**Task description**
Where a line of the records holds the string "tick", copy that line.

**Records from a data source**
◆ ◆ ◆ ◆ ◆ ◆ ◆
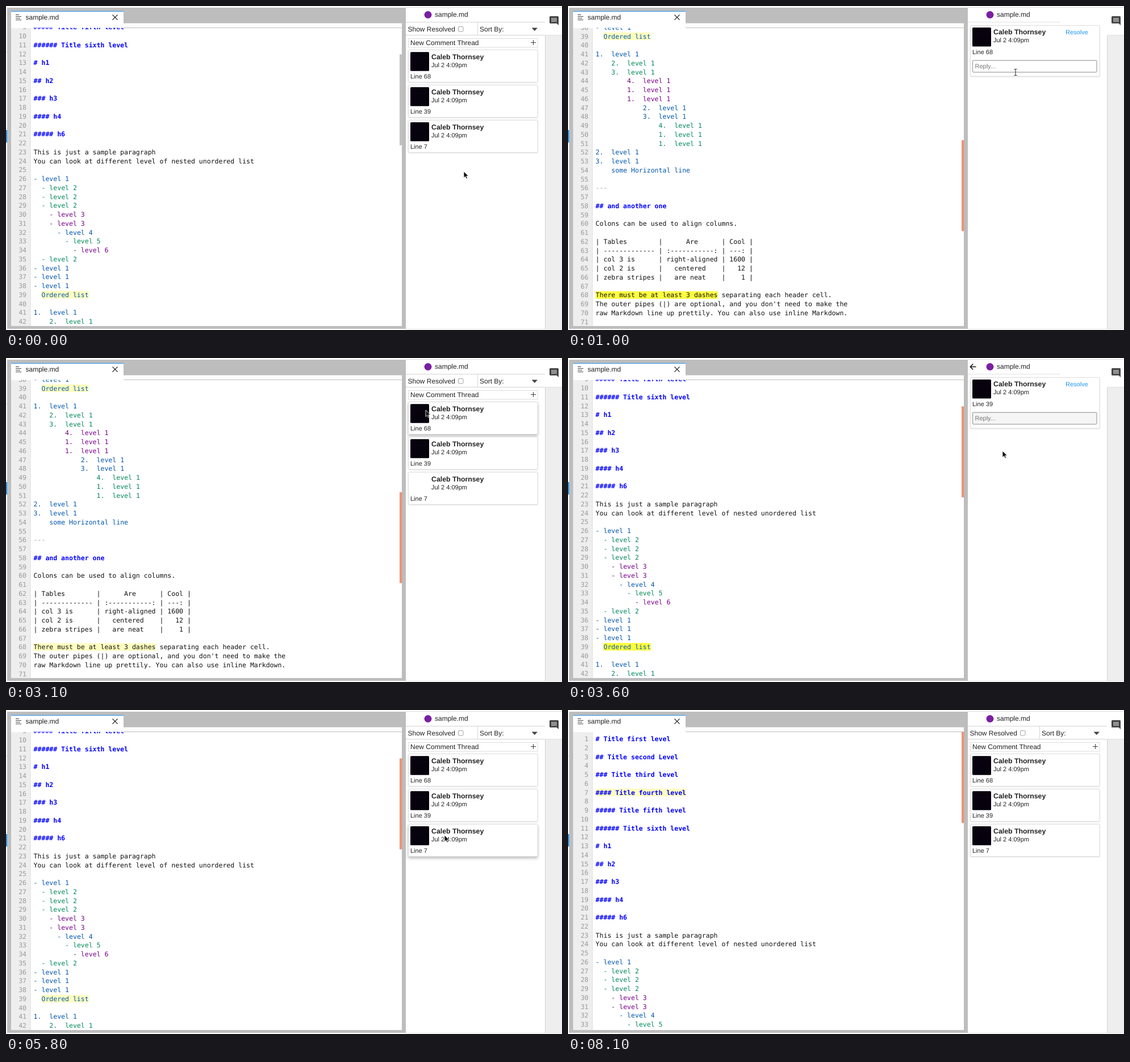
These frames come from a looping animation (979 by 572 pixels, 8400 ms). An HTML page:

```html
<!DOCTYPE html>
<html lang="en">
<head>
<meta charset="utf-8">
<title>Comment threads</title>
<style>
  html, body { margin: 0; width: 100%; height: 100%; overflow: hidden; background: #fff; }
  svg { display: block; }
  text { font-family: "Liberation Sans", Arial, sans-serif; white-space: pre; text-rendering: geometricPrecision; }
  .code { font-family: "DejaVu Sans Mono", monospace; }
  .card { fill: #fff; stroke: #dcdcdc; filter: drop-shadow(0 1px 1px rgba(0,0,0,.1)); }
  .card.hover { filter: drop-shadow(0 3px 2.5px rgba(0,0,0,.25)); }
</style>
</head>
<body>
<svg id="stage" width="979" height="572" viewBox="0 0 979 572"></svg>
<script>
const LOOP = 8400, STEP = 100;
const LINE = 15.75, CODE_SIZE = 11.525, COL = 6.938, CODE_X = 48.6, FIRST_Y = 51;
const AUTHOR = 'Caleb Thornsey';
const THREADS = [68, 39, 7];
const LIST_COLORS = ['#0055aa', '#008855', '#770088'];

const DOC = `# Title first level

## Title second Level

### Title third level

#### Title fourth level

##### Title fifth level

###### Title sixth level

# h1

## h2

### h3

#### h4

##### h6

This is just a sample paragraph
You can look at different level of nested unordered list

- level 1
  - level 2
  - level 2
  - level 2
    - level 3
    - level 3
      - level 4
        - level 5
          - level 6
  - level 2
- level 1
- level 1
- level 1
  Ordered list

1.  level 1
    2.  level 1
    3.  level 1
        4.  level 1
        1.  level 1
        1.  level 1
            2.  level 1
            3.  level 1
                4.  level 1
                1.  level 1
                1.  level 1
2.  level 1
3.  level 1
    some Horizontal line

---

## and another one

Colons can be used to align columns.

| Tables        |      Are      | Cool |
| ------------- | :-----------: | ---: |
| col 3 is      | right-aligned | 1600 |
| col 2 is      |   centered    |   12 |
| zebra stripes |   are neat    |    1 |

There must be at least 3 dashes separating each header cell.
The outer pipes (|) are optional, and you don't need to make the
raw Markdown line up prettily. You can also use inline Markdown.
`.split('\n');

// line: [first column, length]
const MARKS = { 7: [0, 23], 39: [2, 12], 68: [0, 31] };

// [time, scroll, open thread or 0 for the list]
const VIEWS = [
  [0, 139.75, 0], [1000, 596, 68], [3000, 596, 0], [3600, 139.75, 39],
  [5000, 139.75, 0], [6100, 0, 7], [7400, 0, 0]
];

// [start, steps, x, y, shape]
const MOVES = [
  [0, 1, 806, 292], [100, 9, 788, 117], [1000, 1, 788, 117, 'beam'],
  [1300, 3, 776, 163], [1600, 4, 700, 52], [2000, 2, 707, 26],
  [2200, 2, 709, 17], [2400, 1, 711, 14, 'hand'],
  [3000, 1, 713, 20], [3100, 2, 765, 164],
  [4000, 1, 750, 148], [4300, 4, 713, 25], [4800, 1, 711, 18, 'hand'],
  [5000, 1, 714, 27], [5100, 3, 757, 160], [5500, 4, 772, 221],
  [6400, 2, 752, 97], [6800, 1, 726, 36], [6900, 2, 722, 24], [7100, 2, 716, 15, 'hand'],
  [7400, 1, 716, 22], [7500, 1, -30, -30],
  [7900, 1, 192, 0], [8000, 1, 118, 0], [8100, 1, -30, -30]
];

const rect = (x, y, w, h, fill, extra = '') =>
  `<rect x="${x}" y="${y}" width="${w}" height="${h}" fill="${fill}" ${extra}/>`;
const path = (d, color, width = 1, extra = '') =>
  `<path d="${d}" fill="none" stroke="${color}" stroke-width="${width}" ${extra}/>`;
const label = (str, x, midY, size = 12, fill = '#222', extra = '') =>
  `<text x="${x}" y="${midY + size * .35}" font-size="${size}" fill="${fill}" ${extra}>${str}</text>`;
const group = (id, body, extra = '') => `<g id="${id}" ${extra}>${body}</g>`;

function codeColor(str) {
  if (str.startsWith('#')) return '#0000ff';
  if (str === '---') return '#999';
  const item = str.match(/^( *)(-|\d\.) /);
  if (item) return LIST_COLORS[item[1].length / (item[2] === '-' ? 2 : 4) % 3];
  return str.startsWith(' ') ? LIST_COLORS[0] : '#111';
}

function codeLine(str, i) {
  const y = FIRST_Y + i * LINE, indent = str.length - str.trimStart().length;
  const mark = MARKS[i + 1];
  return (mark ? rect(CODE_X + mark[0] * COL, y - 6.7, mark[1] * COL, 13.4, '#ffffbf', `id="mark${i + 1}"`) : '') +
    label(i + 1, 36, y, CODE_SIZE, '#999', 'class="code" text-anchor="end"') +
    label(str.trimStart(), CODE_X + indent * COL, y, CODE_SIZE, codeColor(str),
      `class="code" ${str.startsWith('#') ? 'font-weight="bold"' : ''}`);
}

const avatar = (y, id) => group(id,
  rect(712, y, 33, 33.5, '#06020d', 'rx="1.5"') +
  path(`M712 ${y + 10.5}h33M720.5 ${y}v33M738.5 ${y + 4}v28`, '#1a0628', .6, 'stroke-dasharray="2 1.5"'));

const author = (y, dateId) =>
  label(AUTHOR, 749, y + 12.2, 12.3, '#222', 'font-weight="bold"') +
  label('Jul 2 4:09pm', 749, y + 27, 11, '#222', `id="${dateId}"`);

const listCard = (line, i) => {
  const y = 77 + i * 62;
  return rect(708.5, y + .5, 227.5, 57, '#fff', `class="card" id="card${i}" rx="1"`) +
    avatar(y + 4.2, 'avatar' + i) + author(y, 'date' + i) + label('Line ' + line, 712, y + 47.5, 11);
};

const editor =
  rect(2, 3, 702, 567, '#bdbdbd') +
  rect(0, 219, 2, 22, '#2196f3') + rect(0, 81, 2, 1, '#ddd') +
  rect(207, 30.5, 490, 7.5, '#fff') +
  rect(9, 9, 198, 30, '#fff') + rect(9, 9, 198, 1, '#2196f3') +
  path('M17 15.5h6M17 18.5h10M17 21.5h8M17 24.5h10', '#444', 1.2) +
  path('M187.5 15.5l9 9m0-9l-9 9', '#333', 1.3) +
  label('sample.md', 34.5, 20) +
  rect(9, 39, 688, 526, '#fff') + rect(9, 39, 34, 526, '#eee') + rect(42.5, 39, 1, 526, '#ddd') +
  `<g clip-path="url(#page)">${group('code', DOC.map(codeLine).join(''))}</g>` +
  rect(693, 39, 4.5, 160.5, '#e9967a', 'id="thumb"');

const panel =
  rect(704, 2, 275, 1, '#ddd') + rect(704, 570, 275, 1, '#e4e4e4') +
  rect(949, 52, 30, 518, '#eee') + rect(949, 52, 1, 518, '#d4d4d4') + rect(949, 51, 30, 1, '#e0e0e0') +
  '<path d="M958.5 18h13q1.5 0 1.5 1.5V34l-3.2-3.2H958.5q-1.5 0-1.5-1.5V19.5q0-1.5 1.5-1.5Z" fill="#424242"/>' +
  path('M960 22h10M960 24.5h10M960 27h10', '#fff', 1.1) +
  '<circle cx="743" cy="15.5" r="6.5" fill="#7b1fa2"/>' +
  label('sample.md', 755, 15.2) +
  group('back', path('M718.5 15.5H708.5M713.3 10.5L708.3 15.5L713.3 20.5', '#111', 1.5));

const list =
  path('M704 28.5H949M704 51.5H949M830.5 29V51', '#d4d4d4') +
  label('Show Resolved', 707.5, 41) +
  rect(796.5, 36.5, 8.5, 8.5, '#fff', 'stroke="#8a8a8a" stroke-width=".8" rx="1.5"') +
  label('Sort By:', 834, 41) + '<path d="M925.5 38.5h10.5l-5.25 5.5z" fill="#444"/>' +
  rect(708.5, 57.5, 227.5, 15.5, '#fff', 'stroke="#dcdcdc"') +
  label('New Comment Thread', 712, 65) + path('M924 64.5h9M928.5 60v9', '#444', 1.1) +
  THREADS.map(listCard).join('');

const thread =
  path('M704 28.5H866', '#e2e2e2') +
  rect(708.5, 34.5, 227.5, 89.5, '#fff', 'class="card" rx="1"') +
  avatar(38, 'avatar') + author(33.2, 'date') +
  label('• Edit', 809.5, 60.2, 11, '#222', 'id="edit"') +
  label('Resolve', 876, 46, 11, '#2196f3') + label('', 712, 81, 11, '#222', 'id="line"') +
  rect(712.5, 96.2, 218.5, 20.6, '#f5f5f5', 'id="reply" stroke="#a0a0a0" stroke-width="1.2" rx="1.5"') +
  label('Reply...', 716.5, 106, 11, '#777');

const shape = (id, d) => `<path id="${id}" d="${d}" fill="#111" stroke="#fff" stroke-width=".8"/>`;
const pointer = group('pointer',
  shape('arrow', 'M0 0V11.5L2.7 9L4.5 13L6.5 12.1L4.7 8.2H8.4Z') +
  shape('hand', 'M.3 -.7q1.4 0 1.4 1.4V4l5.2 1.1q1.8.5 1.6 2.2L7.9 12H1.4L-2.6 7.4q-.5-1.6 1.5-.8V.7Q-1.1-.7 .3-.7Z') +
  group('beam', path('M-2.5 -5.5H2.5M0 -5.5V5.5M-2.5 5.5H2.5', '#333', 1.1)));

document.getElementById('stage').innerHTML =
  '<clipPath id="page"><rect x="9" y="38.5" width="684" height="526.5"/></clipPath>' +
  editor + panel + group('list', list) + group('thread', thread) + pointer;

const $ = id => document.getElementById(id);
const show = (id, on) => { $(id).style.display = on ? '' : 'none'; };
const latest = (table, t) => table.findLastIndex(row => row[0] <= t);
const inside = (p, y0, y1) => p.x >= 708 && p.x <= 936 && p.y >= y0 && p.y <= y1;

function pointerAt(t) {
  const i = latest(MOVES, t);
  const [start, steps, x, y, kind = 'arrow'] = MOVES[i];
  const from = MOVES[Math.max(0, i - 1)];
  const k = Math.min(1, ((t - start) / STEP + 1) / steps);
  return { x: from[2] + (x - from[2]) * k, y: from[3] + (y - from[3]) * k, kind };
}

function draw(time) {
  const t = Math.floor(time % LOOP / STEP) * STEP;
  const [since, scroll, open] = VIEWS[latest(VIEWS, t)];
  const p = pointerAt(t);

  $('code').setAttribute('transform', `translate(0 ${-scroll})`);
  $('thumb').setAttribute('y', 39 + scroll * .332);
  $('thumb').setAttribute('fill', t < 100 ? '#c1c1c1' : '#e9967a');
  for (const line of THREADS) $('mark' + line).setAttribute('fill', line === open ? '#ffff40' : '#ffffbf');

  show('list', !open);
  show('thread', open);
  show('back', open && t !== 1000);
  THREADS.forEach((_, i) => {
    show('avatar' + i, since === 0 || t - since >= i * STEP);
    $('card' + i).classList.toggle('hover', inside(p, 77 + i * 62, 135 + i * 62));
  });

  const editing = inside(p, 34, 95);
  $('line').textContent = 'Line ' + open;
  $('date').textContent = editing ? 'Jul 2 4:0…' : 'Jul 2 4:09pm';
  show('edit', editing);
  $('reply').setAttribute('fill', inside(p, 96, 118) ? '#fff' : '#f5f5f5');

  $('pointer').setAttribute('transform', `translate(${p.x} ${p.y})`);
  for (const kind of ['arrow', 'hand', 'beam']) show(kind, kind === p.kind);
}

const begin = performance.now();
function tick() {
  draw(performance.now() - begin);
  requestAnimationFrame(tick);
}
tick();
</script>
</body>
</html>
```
◆ ◆ ◆ ◆ ◆ ◆ ◆
**Task response**
function tick() {
  requestAnimationFrame(tick);
tick();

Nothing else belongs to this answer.